“I’ve always wanted to be in the medical field. I’ve always wanted to help people, so this wouldn’t necessarily push me away,” Brandon said. “If anything, it draws me more to it, because I love to help people in any way I can.”
Studies have shown the pandemic has disproportionately affected minorities physically, mentally and economically. In addition, 2020 has continued to expose racism in America, with increasing calls for actionable change. From his perspective as a Black male, Brandon feels these challenges will only serve to improve the prospects for him and his classmates.
“We’re getting more educated. We’re learning about these things and trying to make a change and do better. So, I’m actually kind of hopeful,” he said.
We talked about how important it is for college freshmen, and particularly this class, to seek out a supportive community to help them find success.
“My family is my support system. I can go to my dad and my brother about anything,” he said. “You’re only as strong as your weakest link. I think as long as you surround yourself with like-minded individuals, you will be fine.”
Through it all, he remains positive about the Class of 2024.
“I’m really excited for the year. I only know so much about the medical field and I haven’t really been able to explore, so I’m excited to do things like that. I’m actually really hopeful for the future,” Brandon said.

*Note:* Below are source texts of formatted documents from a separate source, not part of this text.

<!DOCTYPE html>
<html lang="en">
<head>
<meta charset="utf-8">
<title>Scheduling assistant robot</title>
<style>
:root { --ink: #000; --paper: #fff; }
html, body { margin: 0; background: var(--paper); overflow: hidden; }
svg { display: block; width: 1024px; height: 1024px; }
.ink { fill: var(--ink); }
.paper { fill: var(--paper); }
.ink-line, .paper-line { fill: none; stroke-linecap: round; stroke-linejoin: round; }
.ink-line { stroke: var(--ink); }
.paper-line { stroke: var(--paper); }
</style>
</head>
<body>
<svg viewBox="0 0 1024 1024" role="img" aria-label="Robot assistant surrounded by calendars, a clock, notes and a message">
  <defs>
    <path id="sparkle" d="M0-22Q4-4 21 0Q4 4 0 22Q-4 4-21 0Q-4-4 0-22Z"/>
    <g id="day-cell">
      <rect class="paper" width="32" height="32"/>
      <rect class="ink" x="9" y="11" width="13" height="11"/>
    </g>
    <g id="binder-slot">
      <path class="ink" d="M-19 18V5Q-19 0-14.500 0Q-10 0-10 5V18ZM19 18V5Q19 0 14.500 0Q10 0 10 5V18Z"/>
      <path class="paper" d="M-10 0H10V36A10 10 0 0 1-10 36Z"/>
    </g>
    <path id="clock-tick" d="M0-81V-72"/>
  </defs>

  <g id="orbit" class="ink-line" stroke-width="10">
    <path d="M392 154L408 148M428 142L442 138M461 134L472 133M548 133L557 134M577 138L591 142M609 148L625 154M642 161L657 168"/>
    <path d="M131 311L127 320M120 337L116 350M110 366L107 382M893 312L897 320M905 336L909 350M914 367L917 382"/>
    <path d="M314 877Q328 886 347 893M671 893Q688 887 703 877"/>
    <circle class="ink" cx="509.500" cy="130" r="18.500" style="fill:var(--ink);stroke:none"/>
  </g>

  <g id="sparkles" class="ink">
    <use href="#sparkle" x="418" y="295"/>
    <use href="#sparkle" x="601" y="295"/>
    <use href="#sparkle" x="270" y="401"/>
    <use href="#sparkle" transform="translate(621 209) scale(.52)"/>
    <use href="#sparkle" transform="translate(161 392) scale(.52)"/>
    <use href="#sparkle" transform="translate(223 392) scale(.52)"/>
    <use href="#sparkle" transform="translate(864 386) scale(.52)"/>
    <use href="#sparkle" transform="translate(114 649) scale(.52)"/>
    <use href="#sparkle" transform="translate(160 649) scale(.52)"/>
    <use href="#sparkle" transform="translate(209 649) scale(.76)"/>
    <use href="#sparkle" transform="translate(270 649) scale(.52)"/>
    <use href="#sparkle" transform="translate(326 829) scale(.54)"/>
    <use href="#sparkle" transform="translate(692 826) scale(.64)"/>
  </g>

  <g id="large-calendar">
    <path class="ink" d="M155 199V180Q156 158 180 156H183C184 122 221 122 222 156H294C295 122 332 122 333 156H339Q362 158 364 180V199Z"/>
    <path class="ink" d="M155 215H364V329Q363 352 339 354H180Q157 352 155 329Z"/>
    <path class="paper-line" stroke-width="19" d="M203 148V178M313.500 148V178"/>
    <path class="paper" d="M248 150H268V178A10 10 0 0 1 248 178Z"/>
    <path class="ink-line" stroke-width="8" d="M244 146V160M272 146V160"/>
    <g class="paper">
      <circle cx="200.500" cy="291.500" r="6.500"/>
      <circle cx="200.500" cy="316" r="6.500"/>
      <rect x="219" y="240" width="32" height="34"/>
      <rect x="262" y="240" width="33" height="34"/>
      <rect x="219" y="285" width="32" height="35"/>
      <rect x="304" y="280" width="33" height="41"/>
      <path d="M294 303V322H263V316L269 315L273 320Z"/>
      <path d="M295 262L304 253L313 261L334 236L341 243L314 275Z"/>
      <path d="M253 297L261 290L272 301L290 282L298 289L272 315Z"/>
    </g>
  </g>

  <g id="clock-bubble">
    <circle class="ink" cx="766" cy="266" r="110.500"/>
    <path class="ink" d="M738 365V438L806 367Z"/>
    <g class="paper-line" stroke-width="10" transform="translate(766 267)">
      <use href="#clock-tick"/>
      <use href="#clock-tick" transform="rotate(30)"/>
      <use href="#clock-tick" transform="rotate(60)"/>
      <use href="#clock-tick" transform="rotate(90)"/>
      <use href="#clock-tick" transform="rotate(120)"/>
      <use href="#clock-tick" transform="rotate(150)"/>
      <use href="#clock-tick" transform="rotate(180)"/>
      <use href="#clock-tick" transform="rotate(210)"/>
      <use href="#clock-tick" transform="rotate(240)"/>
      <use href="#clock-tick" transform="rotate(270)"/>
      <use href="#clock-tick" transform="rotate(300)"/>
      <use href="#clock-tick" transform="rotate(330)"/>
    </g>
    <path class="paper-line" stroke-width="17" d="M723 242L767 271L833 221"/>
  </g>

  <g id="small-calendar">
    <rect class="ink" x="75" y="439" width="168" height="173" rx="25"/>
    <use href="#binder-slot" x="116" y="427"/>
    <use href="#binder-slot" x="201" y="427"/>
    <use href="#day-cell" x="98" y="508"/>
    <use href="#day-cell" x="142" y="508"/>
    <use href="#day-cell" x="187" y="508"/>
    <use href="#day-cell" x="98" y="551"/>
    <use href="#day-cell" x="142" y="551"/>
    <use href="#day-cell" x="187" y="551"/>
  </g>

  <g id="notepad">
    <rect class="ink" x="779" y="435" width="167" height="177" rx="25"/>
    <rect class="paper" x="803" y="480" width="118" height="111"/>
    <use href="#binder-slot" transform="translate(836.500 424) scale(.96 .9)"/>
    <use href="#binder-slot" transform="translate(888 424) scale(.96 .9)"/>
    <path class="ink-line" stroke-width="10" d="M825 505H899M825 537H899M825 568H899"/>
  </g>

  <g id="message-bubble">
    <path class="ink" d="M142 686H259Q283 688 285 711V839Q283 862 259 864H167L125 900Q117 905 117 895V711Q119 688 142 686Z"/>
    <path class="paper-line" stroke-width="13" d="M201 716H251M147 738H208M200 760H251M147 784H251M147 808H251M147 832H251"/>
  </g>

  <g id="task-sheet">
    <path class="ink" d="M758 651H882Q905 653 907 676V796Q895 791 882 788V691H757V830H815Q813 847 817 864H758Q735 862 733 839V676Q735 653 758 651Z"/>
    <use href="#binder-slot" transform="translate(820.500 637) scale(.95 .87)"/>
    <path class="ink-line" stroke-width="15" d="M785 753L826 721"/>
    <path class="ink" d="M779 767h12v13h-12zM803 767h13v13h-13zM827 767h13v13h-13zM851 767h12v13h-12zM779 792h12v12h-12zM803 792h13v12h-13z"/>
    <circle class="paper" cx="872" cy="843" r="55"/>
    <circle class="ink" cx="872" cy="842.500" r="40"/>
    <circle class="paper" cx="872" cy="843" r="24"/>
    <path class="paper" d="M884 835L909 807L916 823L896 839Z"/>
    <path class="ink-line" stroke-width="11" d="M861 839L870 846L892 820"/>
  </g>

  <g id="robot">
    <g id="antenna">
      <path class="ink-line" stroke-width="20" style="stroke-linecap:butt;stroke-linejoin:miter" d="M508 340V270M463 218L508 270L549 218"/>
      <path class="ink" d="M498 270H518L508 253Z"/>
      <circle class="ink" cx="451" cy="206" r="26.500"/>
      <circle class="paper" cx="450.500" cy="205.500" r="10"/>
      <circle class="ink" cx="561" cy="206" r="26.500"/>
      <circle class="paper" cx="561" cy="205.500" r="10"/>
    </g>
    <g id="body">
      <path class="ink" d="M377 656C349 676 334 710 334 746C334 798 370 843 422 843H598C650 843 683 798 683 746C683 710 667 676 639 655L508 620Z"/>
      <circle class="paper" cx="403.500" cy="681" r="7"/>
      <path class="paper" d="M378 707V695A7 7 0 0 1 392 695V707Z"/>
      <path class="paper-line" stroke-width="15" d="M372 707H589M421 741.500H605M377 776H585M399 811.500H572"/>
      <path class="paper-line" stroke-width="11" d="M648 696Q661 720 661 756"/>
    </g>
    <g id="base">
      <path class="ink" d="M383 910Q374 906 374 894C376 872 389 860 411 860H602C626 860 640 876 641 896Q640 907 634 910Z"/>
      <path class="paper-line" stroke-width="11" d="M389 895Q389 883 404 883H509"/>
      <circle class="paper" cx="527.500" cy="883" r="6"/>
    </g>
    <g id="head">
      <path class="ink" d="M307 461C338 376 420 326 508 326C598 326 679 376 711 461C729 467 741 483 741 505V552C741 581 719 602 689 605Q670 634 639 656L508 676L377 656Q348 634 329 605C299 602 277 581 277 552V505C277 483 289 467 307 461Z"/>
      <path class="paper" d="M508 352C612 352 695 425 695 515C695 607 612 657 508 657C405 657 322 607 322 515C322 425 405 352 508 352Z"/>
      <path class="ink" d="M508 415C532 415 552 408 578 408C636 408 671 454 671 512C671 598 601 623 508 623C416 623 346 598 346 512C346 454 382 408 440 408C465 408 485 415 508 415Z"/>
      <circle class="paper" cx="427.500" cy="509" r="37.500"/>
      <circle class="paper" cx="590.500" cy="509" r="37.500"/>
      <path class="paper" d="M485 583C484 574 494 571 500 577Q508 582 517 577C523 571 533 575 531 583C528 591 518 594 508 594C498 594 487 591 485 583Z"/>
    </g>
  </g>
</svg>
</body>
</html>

Nineteen years after that tumultuous freshman fall, I returned to the classroom myself to start the Master of Public Administration program here at Augusta University. One of my textbooks opened with an article about 9/11.
Life still feels uncertain. But what keeps us moving forward is a continued hope for the future. I remained hopeful for brighter days back then, and meeting Brandon helps me remember, once again, that brighter days are coming.
As we parted ways, I couldn’t help feeling motherly toward this bright, kind young man. After all, I am a mother now, something that freshman of 2001 never pictured. He knows to wash his hands and wear a mask, but I also felt compelled to remind him to eat right, sleep well and exercise.
Oh, and to vote. It’s the surest way to help shape the future for us all.